ABOUT THIS TASK - From the records below, copy each line that has the word "bands" in it.

RECORDS FOR THIS TASK Block Start

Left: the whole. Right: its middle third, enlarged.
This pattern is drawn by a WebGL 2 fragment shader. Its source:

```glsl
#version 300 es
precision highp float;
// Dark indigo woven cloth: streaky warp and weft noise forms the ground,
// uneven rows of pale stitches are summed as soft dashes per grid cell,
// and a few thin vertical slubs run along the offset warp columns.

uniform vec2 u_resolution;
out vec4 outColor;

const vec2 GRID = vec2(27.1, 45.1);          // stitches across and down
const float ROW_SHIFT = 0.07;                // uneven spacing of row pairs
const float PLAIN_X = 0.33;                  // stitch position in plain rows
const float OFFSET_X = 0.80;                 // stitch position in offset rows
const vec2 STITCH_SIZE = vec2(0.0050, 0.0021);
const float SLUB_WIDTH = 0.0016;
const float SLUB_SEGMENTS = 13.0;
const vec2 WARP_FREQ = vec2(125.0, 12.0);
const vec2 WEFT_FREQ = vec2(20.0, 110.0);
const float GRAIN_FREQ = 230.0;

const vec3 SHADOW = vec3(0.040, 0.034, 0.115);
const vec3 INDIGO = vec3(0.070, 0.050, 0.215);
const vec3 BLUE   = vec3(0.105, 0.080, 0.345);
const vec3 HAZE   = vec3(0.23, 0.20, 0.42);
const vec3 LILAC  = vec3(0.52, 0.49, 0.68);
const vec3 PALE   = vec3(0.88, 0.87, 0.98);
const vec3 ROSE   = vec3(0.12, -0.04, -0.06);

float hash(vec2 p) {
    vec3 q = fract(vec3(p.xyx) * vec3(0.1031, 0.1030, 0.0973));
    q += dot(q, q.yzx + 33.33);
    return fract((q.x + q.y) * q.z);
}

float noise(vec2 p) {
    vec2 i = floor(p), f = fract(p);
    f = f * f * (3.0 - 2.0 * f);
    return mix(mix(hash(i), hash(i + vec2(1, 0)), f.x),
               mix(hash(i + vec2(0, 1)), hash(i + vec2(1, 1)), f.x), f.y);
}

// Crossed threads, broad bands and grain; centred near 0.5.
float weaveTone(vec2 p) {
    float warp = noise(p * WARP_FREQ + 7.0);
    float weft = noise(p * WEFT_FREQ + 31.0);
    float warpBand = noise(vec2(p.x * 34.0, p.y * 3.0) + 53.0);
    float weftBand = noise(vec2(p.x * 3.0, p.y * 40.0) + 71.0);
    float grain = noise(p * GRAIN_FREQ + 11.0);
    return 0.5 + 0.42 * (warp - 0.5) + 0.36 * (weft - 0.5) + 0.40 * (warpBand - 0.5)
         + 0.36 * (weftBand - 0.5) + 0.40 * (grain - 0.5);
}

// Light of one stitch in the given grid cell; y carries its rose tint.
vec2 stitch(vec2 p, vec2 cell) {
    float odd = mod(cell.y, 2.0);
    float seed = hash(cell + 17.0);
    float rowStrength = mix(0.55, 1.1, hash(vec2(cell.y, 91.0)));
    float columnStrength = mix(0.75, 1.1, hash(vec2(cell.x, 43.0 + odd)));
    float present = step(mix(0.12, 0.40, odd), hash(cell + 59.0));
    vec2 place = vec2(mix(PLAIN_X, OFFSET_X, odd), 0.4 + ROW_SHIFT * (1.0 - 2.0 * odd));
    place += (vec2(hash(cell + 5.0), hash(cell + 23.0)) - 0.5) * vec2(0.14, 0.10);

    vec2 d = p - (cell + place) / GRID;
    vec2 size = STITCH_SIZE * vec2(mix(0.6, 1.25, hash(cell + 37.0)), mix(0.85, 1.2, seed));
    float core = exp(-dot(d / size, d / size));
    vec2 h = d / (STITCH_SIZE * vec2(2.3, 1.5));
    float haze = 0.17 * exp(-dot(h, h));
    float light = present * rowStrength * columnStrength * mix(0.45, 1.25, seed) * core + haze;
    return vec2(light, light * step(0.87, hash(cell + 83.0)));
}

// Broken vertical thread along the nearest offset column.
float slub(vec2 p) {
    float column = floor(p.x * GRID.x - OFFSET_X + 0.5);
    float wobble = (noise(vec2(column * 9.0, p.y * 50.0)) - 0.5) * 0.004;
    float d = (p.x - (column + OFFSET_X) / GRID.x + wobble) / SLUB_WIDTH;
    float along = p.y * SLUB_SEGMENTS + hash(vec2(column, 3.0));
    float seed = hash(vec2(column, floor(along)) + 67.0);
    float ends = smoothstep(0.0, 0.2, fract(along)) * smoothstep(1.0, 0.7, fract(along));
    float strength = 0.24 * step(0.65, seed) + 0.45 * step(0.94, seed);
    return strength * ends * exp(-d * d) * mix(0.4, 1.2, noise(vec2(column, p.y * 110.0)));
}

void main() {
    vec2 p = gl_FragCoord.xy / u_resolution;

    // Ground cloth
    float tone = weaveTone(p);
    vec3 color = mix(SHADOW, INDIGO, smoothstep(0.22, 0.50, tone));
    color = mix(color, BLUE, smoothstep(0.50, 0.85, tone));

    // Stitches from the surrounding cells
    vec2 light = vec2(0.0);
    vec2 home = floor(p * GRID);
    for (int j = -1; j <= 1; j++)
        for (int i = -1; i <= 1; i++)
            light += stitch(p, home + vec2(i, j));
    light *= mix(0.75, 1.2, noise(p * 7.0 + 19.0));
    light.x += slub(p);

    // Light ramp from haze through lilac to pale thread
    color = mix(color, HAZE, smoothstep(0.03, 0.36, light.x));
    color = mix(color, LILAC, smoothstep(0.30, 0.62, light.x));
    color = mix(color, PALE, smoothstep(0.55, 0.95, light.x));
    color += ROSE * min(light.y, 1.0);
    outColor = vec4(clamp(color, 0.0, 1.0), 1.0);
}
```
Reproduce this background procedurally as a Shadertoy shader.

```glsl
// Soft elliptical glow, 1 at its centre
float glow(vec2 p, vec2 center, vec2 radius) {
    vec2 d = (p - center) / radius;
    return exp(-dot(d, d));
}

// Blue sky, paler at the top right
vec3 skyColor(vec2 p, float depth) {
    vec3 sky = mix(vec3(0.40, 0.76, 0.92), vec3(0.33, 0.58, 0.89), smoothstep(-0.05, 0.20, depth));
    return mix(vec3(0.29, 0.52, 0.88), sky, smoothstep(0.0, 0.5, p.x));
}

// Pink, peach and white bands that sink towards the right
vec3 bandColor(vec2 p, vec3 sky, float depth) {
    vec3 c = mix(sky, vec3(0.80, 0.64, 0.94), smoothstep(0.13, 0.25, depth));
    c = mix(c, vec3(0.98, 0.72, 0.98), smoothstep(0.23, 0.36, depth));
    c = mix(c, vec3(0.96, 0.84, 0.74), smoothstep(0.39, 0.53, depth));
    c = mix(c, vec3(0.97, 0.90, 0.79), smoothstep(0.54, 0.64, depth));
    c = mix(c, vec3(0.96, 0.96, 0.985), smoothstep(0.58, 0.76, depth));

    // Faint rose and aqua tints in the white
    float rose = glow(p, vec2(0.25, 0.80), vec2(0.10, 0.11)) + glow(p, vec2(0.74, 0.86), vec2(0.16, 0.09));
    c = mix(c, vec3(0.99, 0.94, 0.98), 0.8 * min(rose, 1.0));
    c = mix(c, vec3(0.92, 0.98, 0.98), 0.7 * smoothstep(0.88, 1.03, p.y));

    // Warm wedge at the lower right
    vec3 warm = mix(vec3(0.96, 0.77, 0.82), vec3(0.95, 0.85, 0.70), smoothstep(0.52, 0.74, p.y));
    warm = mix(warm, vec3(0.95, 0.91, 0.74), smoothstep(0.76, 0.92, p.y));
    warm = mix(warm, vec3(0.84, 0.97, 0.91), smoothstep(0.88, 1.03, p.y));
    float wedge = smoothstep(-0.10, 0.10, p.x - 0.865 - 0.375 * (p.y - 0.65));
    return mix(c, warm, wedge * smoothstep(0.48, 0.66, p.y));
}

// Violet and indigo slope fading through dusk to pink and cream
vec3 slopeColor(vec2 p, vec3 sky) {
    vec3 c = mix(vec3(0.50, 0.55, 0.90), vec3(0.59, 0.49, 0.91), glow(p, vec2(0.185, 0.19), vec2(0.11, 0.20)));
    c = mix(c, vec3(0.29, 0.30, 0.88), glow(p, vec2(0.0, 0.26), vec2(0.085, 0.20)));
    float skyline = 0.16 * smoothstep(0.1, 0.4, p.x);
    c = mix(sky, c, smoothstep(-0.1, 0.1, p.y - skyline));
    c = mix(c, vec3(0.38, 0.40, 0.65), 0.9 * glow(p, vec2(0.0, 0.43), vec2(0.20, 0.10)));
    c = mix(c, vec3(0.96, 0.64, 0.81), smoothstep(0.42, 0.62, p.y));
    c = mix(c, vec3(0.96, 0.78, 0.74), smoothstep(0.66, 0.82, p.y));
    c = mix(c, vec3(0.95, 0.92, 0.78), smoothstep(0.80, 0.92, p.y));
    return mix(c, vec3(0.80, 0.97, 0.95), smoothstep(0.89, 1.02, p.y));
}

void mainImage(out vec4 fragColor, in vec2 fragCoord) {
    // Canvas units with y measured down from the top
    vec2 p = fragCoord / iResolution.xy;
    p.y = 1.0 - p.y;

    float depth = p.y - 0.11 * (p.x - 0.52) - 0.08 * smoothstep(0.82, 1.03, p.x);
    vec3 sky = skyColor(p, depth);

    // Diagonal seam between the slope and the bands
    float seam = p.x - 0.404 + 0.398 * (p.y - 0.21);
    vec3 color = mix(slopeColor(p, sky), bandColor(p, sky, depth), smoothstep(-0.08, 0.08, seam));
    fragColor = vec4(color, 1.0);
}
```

RECORDS FOR THIS TASK Block End

ANSWER -
// Crossed threads, broad bands and grain; centred near 0.5.
// Pink, peach and white bands that sink towards the right
    // Diagonal seam between the slope and the bands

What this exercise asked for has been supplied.